POPCOM, or the Commission on Population and Development, has advised community pantry organizers that it would be wise to include contraceptives on their table of goods. These contraceptives can include condoms and pills like birth control.
POPCOM Undersecretary Juan Antonio Perez released a statement on Monday that encouraged the distribution of family planning items that could help prevent unplanned and teenage pregnancies.
“POPCOM is very much supportive of community pantries as a form of collective action in alleviating the need for sustenance of our less privileged. We believe that they will welcome the addition of condoms and pills among the goods they will source—with the help of their local healthcare personnel,” he said.
The advice is apt for this time, as the Philippines is currently experiencing a “lockdown baby boom.” According to projections from the University of the Philippines Population Institute and the United Nations Population Fund, the country can expect to see an extra 214,000 unplanned births in the upcoming year.
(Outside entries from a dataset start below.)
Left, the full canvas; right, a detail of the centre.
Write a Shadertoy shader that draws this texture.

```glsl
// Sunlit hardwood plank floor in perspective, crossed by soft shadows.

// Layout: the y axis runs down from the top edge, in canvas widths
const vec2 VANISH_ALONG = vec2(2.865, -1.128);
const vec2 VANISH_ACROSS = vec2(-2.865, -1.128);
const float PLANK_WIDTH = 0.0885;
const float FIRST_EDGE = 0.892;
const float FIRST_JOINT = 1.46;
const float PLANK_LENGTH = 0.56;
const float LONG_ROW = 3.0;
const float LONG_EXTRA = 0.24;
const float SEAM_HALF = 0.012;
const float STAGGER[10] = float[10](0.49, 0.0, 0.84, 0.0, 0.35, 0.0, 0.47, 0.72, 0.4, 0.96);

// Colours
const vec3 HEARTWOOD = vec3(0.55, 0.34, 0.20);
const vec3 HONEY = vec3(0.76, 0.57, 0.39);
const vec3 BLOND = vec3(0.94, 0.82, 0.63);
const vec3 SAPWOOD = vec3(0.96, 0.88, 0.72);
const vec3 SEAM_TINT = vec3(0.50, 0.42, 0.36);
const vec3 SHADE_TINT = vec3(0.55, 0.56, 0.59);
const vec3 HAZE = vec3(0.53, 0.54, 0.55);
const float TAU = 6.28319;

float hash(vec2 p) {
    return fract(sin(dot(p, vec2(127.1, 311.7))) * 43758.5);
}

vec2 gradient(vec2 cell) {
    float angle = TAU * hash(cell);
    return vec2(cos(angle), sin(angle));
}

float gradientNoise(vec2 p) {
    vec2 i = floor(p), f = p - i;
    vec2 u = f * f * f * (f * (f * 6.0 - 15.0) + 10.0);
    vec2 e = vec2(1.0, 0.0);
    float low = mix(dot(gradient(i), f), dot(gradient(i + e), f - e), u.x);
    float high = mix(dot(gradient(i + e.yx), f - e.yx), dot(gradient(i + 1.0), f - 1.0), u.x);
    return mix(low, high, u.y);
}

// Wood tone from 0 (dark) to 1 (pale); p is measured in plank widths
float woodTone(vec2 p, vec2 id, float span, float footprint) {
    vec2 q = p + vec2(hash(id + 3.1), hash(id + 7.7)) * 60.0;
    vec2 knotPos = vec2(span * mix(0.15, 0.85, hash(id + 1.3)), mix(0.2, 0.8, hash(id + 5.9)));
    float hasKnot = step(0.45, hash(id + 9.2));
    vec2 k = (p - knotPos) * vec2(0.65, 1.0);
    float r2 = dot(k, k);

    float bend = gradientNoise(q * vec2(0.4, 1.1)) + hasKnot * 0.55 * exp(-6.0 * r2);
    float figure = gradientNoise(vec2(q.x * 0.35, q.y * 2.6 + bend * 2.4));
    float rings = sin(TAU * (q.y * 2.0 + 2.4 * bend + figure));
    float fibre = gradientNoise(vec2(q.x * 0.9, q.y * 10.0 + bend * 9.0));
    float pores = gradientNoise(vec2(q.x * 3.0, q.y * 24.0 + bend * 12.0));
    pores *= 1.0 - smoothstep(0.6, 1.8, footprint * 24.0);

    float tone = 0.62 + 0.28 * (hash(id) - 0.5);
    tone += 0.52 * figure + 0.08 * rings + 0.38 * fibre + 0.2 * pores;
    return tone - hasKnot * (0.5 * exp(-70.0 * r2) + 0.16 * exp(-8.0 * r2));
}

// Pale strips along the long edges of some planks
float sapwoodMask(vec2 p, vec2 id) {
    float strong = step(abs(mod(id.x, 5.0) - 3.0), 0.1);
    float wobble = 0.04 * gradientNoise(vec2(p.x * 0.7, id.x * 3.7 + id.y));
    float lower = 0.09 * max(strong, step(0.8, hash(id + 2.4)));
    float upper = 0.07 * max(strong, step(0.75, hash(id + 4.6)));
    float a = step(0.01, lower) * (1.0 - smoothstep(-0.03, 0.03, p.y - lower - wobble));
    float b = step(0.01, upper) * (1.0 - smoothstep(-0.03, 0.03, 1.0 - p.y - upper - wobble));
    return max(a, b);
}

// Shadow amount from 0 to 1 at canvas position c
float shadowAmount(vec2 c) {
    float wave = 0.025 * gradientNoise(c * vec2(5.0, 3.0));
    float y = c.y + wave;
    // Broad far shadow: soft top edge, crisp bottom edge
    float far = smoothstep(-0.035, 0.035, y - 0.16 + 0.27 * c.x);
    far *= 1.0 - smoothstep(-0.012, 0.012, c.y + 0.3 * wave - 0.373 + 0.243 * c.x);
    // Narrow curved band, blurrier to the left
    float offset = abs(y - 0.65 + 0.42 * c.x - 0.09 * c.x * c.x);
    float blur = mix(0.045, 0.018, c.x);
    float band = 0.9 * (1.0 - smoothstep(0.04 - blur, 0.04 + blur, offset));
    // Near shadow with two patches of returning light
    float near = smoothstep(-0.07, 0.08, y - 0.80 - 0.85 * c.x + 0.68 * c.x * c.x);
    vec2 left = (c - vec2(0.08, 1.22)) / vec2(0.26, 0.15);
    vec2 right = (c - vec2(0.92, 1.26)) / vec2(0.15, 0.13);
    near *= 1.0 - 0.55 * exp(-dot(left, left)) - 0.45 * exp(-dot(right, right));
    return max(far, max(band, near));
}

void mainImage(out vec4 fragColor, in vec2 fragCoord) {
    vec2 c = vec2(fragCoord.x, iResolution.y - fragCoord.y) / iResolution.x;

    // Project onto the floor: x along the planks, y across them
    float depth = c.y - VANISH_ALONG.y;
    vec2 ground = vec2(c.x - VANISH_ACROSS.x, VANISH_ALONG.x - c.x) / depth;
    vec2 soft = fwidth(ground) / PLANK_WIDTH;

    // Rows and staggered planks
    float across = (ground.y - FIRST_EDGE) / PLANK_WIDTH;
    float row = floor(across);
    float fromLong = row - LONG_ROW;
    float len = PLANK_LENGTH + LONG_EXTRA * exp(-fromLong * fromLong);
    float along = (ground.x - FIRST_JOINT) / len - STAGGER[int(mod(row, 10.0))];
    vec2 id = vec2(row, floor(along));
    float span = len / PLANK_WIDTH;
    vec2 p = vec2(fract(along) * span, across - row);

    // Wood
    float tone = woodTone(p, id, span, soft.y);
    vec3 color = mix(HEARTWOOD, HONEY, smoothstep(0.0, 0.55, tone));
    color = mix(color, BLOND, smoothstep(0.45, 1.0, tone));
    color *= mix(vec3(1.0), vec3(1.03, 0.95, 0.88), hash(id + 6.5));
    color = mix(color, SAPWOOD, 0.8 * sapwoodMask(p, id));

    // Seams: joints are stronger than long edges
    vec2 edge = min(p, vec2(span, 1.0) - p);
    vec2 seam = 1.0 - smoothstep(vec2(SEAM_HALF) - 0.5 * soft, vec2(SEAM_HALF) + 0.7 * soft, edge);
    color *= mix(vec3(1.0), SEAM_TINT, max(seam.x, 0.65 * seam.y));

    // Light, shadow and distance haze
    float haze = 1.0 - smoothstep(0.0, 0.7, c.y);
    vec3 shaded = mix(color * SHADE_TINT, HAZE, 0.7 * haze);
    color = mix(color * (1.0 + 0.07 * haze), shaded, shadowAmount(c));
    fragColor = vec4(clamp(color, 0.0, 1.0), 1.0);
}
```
The number is staggering considering that Philippine hospitals are already flooded by 1.7 million births each year, most of which come from impoverished families.
To combat overpopulation, POPCOM has advocated for family planning methods such as birth control pills and condoms. Pills, which need prescriptions or enrollment in family planning programs, can be distributed with the help of BHWs (barangay health workers) and BPVs (barangay population volunteers).
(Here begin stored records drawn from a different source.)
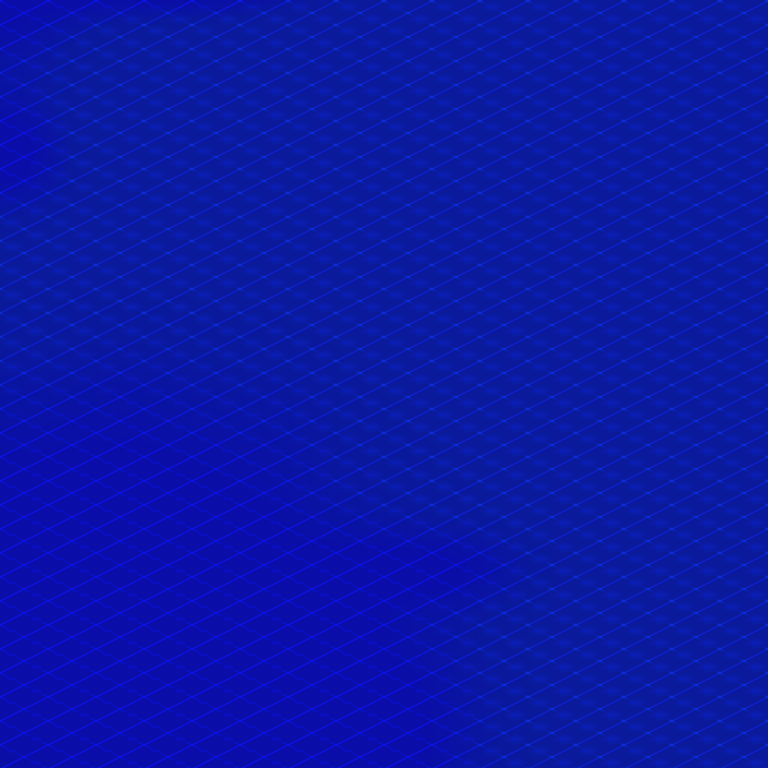
Write a three.js fragment shader that draws this pattern.

```glsl
// Deep blue diamond lattice of fine slanted lines over a softly drifting tint.
#define REPEATS vec2(16.0, 32.0)
#define ROW_SHIFT 0.0013
#define LINE_HALF 0.0010
#define LINE_SOFT 0.0004
#define DOT_SPACING 0.0046
#define BASE_TEAL vec3(0.04, 0.10, 0.605)
#define PATCH_TEAL vec3(0.04, 0.115, 0.66)
#define BASE_BLUE vec3(0.04, 0.052, 0.655)
#define LINE_TEAL vec3(0.04, 0.13, 0.82)
#define LINE_BLUE vec3(0.04, 0.07, 0.90)
#define NODE_TEAL vec3(0.05, 0.27, 0.90)

varying vec2 vUv;

vec2 hashGradient(vec2 cell) {
  vec2 h = vec2(dot(cell, vec2(127.1, 311.7)), dot(cell, vec2(269.5, 183.3)));
  return fract(sin(h) * 43758.5) * 2.0 - 1.0;
}

float gradientNoise(vec2 p) {
  vec2 i = floor(p), f = fract(p);
  vec2 w = f * f * (3.0 - 2.0 * f);
  vec2 e = vec2(1.0, 0.0);
  float low = mix(dot(hashGradient(i), f),
                  dot(hashGradient(i + e), f - e), w.x);
  float high = mix(dot(hashGradient(i + e.yx), f - e.yx),
                   dot(hashGradient(i + e.xx), f - e.xx), w.x);
  return mix(low, high, w.y);
}

float blob(vec2 p, vec2 center, vec2 radius) {
  vec2 d = (p - center) / radius;
  return exp(-dot(d, d));
}

// Amount of pure blue: a large pool at lower left, small ones at upper left
float blueTint(vec2 p) {
  float pool = blob(p, vec2(0.12, 0.21), vec2(0.42, 0.34));
  pool += 0.70 * blob(p, vec2(0.42, 0.02), vec2(0.20, 0.16));
  pool += 0.40 * blob(p, vec2(0.57, 0.26), vec2(0.13, 0.05));
  pool += 0.75 * blob(p, vec2(0.0, 0.80), vec2(0.09, 0.08));
  pool += 0.70 * blob(p, vec2(0.24, 1.01), vec2(0.20, 0.04));
  pool += 0.60 * blob(p, vec2(0.0, 0.98), vec2(0.12, 0.10));
  return smoothstep(0.22, 0.76, pool + 0.06 * gradientNoise(p * 7.0));
}

// Signed offset to the nearest whole number
float nearest(float x) {
  return x - floor(x + 0.5);
}

// Line coverage from a lattice offset, measured vertically on the canvas
float lineCover(float offset) {
  float d = abs(offset) / REPEATS.y;
  return 1.0 - smoothstep(LINE_HALF - LINE_SOFT, LINE_HALF + LINE_SOFT, d);
}

// Short level row of three dots around the middle of a falling edge
float dotRow(float rise, float fall) {
  float along = nearest(rise - 0.5);
  vec2 d = 0.5 * vec2(fall + along, fall - along) / REPEATS;
  float dots = 0.5 + 0.5 * cos(6.2832 * d.x / DOT_SPACING);
  float row = 1.0 - smoothstep(0.0012, 0.0024, abs(d.y));
  return dots * row * (1.0 - smoothstep(0.0062, 0.0078, abs(d.x)));
}

void main() {
  // Skewed axes: each is whole along one family of lines
  vec2 grid = (vUv + vec2(0.0, ROW_SHIFT)) * REPEATS;
  float rise = nearest(grid.x - grid.y);
  float fall = nearest(grid.x + grid.y);

  float tint = blueTint(vUv);

  // Faint lighter patch around the middle of each falling edge
  float middle = smoothstep(0.16, 0.42, abs(rise));
  float patchCover = middle * (1.0 - smoothstep(0.12, 0.40, abs(fall)));
  vec3 color = mix(mix(BASE_TEAL, PATCH_TEAL, 0.85 * patchCover), BASE_BLUE, tint);

  // Falling lines are dim, fade away from the crossings and end in dots
  vec3 lineColor = mix(LINE_TEAL, LINE_BLUE, tint);
  float nearNode = 1.0 - smoothstep(0.08, 0.36, abs(rise));
  float fallStrength = mix(0.16, 0.28, tint) + 0.40 * nearNode;
  color = mix(color, lineColor, lineCover(fall) * fallStrength);
  color = mix(color, lineColor, 0.50 * dotRow(rise, fall));

  // Rising lines are continuous and brighter
  color = mix(color, lineColor, 0.92 * lineCover(rise));

  // Tiny spark where the lines cross
  float node = exp(-260.0 * (rise * rise + fall * fall));
  color = mix(color, mix(NODE_TEAL, LINE_BLUE, tint), 0.55 * node);

  gl_FragColor = vec4(color, 1.0);
}
```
Perez also stated that condoms could be freely given to sexually active individuals to “avoid HIV infections” and other “STIs” (sexually transmitted infections). They’re also effective against unplanned pregnancies.
Meanwhile, POPCOM has called for its regional units to work hand-in-hand with community pantries and local health officials.
“These cover the re-supply of the commodities to their existing family planning clients, the provision of onsite family planning information via distribution of related printed materials and installation of tarpaulins featuring family planning methods, and the extension of possible assistance that LGUs may request — subject to resources available,” the agency said in a statement.